Janet Napolitano throws her support behind executive action on immigration - Washington Post The former Department of Homeland Security chief, now president of the University of California system, told the Post in an interview: “If Congress refuses to act and perform its duties, then I think it’s appropriate for the executive to step in and use his authorities based on law . . . to take action in the immigration arena.’’ President Obama has indicated he'll act on immigration after the November midterm elections.

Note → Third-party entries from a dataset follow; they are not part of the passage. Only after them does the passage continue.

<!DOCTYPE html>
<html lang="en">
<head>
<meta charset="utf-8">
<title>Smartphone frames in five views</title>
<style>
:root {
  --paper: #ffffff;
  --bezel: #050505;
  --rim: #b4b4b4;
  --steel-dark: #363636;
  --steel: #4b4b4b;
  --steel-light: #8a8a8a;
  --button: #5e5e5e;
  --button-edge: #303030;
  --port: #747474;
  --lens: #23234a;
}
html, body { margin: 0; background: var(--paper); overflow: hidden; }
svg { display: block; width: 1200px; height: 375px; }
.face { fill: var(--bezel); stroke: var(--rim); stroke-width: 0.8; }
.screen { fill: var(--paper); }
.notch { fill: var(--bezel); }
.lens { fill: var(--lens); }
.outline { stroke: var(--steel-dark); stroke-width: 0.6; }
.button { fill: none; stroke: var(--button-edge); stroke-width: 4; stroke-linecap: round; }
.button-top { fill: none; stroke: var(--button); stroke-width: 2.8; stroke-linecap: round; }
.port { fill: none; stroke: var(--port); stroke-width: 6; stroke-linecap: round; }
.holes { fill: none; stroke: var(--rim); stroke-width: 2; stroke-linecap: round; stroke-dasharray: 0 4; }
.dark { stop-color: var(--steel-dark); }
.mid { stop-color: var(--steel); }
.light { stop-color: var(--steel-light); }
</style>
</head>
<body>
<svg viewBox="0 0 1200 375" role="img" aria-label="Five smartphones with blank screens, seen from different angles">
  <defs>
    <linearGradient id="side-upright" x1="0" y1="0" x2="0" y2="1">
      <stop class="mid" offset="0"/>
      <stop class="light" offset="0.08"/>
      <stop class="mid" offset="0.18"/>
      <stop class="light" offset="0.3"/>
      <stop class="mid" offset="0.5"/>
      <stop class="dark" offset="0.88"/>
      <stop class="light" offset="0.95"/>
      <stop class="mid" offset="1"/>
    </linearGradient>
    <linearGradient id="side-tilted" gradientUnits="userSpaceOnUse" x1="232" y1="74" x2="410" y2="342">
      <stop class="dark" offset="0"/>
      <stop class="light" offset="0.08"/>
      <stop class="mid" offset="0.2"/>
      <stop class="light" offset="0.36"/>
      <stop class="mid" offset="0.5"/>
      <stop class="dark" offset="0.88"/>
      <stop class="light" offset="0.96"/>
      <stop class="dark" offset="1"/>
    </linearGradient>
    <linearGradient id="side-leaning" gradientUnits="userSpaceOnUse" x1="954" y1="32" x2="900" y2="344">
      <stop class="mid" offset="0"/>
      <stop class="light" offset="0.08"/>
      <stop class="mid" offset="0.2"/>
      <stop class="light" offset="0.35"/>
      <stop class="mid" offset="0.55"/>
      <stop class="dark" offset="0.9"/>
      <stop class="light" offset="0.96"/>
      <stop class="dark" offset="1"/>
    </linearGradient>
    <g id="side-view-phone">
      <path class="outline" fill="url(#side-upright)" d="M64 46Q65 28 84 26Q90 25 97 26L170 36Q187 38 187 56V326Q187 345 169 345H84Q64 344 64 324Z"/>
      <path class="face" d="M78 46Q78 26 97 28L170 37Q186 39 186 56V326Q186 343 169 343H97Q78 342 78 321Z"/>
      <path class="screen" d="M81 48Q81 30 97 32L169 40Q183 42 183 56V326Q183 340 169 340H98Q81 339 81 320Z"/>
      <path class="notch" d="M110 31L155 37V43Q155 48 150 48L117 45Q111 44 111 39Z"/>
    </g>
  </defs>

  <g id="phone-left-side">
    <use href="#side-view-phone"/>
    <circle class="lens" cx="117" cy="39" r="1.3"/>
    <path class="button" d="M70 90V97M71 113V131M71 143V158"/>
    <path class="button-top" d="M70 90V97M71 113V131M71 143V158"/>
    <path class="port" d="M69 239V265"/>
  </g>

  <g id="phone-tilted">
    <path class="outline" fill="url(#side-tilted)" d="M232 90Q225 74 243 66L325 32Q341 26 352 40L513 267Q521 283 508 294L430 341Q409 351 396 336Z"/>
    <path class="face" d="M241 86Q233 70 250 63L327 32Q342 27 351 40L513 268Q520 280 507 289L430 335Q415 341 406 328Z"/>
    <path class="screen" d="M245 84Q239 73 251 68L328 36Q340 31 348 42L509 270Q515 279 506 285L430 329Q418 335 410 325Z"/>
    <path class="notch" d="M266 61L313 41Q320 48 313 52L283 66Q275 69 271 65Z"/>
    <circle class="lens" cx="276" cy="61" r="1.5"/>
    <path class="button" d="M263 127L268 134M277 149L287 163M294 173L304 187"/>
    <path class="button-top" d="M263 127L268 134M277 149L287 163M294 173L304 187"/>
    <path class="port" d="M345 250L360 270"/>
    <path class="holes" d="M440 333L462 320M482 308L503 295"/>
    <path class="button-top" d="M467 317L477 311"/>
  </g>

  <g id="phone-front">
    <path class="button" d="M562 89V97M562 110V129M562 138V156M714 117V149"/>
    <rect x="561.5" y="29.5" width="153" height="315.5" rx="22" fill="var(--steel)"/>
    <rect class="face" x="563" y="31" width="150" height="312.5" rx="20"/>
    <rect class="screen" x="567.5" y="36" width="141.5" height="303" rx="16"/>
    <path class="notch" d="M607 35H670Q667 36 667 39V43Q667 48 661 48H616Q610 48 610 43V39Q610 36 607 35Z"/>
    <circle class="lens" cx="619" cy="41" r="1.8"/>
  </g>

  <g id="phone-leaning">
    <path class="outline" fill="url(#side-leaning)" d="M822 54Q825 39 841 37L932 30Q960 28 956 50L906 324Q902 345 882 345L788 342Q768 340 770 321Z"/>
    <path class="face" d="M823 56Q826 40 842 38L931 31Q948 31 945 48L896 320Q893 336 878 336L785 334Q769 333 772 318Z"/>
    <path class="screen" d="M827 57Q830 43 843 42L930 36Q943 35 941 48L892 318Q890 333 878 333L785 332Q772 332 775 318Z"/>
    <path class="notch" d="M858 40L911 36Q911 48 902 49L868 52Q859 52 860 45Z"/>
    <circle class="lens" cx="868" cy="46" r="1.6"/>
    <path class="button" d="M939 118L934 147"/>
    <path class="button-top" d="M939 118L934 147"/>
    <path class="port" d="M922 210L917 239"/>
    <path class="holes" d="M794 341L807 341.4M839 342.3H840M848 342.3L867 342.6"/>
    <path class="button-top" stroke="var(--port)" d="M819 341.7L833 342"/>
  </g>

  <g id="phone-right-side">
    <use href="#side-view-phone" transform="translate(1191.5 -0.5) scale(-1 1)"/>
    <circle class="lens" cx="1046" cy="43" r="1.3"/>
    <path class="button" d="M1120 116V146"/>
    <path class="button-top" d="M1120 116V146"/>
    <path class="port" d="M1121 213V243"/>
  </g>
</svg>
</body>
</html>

Ahead of 2016, Immigration Activists Want Answers From Clinton - New York Times Some young Latino activists are urging peers "not to automatically support" Hillary Clinton if she runs for president in 2016. From the story: "The targeting of Mrs. Clinton comes amid growing disillusionment about Mr. Obama’s failure to enact immigration change and his handling of the arrival of thousands of Central American children on the United States border."